• TASK PROMPT: Search the listing below for "locker". Copy each matching line.

• TASK INPUT:
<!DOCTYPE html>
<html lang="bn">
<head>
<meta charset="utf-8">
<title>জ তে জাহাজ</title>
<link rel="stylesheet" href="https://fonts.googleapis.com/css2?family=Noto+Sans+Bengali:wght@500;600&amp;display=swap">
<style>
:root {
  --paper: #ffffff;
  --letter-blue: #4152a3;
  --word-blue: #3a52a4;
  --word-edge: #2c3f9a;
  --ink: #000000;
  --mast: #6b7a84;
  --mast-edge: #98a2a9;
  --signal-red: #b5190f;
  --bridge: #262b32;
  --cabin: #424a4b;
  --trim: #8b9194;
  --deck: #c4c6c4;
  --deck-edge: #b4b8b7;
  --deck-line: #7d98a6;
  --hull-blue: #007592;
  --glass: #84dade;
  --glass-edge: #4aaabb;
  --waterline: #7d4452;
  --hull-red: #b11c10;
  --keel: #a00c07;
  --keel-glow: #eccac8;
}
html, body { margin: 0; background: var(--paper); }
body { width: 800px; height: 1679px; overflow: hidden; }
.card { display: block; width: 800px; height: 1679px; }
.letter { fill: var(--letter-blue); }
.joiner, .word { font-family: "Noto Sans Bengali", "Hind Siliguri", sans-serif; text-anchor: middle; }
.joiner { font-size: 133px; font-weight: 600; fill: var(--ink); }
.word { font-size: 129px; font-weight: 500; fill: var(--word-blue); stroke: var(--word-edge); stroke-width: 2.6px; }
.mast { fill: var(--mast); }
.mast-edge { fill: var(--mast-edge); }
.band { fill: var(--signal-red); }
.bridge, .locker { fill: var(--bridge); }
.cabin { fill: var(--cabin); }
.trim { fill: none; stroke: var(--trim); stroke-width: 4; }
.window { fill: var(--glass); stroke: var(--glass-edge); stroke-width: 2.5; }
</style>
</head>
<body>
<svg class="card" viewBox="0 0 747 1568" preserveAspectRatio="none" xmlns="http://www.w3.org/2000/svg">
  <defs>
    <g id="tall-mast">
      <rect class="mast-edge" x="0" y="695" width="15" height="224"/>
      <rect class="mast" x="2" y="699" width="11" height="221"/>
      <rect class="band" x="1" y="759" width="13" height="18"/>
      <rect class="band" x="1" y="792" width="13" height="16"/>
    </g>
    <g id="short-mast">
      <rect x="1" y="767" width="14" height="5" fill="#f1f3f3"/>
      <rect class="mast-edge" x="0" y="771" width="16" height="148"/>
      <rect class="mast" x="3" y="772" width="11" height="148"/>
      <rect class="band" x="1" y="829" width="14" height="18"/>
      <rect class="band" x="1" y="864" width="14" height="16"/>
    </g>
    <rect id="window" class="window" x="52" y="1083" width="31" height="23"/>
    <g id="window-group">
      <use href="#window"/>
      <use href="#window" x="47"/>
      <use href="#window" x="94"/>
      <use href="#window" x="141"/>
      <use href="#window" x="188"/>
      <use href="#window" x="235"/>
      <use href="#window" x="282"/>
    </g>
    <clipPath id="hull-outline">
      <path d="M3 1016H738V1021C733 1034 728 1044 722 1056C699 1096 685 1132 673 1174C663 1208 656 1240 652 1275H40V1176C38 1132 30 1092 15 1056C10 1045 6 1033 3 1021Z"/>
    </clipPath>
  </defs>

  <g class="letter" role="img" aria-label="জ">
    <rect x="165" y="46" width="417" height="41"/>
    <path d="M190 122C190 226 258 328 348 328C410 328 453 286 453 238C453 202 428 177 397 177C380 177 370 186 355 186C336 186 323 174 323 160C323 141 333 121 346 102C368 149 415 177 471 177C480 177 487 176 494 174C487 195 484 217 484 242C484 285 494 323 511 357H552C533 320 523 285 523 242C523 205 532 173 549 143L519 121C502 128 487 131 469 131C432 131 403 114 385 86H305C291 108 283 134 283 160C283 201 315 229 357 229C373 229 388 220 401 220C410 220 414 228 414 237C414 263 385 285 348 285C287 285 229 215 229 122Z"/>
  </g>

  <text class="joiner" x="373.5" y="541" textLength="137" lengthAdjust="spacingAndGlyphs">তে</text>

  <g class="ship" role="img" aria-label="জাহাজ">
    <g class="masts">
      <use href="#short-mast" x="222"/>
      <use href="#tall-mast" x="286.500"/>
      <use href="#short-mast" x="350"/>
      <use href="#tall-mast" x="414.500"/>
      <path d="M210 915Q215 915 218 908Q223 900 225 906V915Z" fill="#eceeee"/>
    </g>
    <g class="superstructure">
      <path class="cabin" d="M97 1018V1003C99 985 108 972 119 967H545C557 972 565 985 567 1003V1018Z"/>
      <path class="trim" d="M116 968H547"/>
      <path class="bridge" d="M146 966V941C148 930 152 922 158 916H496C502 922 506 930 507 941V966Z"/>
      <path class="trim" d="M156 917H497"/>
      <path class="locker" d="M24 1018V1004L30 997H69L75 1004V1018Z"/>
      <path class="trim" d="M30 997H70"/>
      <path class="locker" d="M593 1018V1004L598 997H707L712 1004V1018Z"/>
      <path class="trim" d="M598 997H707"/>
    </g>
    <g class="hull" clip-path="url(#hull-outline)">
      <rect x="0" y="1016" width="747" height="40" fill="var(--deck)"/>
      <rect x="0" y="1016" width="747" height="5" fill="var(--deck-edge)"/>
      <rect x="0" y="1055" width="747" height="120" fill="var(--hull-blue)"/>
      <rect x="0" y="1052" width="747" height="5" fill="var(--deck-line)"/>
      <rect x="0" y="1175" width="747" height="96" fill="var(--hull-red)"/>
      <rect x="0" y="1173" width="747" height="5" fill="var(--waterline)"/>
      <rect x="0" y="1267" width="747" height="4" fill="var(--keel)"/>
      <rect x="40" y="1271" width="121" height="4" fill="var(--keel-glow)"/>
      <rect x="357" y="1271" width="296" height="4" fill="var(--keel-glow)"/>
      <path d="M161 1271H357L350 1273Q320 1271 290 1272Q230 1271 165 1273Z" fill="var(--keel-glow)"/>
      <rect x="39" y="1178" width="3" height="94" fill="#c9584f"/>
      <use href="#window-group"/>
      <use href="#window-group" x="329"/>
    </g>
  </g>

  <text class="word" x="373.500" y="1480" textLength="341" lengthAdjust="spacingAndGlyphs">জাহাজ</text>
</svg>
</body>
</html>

• SOLUTION TO THE EXERCISE:
.bridge, .locker { fill: var(--bridge); }
      <path class="locker" d="M24 1018V1004L30 997H69L75 1004V1018Z"/>
      <path class="locker" d="M593 1018V1004L598 997H707L712 1004V1018Z"/>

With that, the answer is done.